In other words, basic wcag 2.1 address some disabilities  well, with some benefits for other disabilities. People should use the extensions when it is important to include everyone.

Let the lawmakers and advocacy groups decide when that is.

Maybe we could  continue with wcag 2.1 as we are so that some accommodation is there for everyone, and agree to have extensions of LV and  COGA that give comprehensive support.

Maybe we can lose AAA for COGA and LV and port them, when useful, to the extensions

All the best

Lisa Seeman

LinkedIn, Twitter

---- On Thu, 06 Apr 2017 01:50:07 +0300 Wayne Dick<> wrote ---- 

The assumptions of WCAG 2.0 cannot support low vision or cognitive disabilities in ways essential to access.  A page can pass WCAG 2.0 at level AAA and fail to be usable by people with low vision and cognitive disabilities. 

WCAG 2.0 did worse than nothing for low vision and cognitive disabilities. It created the illusion that we were helped when we were being left out. This may be hard to accept if you worked hard on WCAG 2.0. However, it is time to accept this fact and start solving the problem.

There is no point of 2.1 continuing the false illusion that it provides meaningful help, when it does not. 

Low vision needs a few fundamental things. Personalization of text: font-family, spacing, color. The precise limits are these: any font family the user chooses, spacing that has been proven to be useful, and 16M colors. We need ability to enlarge significantly at least  400% with word wrapping. We need single column access. That is what is needed. If the WCAG 2.0 assumptions cannot support this need then we need to change the assumptions. 

I am sure there are similar bedrock issues for Cognitive Disabilities.

The basic idea of accessibility for a disability is that a person with the disability can use the resource. Right now WCAG does not support access for the majority of people with visual disabilities and most people with cognitive disabilities. That is just a fact. COGA and LVTF have documented this decisively. 

‚ÄčIf the AG cannot change some WCAG 2.0 assumptions then would the W3C just stop claiming they make guidelines that provide access to people with disabilities when it fails to do so. Just say the WAI gives guidance on how to help some disabilities‚Äč. State explicitly that Low vision and Cognitive disabilities are not included. 

With that admission, people with these disabilities could then proceed to devise guidelines that would help us without the interference of WAI. 

Right now WAI is harming these disabilities because developers and legislators believe that if they follow the WCAG guidelines than most disabilities are covered.
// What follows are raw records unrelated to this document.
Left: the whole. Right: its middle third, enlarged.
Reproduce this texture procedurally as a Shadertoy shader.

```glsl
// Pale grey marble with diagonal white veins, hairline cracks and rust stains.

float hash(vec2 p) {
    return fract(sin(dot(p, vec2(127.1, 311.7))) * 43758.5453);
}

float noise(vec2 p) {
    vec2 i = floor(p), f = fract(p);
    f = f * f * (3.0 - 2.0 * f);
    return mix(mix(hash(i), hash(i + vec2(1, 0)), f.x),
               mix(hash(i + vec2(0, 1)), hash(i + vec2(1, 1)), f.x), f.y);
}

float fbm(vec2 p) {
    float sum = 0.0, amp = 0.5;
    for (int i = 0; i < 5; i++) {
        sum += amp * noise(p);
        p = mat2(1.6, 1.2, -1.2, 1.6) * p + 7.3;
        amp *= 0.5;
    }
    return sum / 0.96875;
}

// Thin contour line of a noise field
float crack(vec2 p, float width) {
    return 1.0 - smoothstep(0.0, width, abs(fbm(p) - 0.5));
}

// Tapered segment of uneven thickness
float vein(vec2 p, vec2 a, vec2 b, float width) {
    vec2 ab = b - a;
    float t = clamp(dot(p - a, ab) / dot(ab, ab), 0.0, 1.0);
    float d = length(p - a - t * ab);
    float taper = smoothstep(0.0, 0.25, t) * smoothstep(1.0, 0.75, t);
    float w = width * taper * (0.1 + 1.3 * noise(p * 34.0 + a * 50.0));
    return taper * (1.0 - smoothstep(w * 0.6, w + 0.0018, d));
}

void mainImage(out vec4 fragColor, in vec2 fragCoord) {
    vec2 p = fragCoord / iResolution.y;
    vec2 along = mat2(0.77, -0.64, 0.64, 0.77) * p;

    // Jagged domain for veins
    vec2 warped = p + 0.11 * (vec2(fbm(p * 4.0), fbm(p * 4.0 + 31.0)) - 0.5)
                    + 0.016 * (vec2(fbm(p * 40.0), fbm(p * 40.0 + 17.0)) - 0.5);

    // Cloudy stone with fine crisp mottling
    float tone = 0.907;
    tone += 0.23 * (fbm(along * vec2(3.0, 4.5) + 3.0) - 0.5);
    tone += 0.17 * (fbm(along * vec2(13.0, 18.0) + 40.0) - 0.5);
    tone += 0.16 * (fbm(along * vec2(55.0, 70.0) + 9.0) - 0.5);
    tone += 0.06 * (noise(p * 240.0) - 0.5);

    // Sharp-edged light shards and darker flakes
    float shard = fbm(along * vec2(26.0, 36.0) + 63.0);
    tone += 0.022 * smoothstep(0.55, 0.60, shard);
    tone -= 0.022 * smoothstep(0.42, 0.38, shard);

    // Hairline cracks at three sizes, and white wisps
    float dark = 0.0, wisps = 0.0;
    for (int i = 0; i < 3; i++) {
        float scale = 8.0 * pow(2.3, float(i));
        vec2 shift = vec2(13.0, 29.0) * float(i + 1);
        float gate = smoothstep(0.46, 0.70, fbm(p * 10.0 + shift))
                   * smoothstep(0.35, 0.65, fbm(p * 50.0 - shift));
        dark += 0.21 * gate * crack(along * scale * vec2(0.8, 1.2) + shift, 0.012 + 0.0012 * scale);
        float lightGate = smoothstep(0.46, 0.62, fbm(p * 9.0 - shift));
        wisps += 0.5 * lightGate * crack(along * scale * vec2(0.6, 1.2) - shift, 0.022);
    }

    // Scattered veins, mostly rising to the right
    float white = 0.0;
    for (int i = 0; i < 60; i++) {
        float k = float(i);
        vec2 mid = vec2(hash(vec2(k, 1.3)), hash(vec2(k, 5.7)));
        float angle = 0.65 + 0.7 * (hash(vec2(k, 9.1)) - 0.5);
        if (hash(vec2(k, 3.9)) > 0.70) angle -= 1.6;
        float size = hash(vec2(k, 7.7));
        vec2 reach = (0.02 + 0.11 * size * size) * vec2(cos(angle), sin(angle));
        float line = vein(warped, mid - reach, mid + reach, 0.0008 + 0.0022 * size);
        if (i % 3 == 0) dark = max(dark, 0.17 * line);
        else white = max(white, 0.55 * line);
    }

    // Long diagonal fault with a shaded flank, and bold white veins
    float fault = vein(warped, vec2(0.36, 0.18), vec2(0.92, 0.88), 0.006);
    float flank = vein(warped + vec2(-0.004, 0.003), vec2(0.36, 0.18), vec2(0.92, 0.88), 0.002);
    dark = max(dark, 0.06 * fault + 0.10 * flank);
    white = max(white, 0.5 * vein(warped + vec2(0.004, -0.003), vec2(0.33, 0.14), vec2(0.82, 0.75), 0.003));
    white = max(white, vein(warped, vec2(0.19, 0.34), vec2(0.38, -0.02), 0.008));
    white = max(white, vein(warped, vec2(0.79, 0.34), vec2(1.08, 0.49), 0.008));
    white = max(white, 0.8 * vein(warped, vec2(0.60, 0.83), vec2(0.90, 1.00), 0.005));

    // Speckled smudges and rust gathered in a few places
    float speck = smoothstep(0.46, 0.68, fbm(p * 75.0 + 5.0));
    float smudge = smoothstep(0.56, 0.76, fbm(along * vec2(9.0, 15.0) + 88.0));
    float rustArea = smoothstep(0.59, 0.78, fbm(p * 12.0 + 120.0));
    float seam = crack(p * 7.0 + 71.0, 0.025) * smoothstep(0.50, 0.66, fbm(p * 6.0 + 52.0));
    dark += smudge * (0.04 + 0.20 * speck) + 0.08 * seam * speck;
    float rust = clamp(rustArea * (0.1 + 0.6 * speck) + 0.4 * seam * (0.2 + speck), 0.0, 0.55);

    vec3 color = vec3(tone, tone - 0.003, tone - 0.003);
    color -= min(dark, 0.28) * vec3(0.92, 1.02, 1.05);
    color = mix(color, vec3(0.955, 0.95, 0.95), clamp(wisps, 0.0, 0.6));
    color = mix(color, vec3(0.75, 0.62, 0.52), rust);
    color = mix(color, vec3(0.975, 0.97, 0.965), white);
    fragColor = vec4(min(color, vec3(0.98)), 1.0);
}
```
This is false. Low Vision and Cognitive Disabilities are not covered.

The WAI just failed these disabilities. Live with it. WAI can do something about it, live in denial, or leave the field to people who know how to help.


Received on Thursday, 6 April 2017 09:09:58 UTC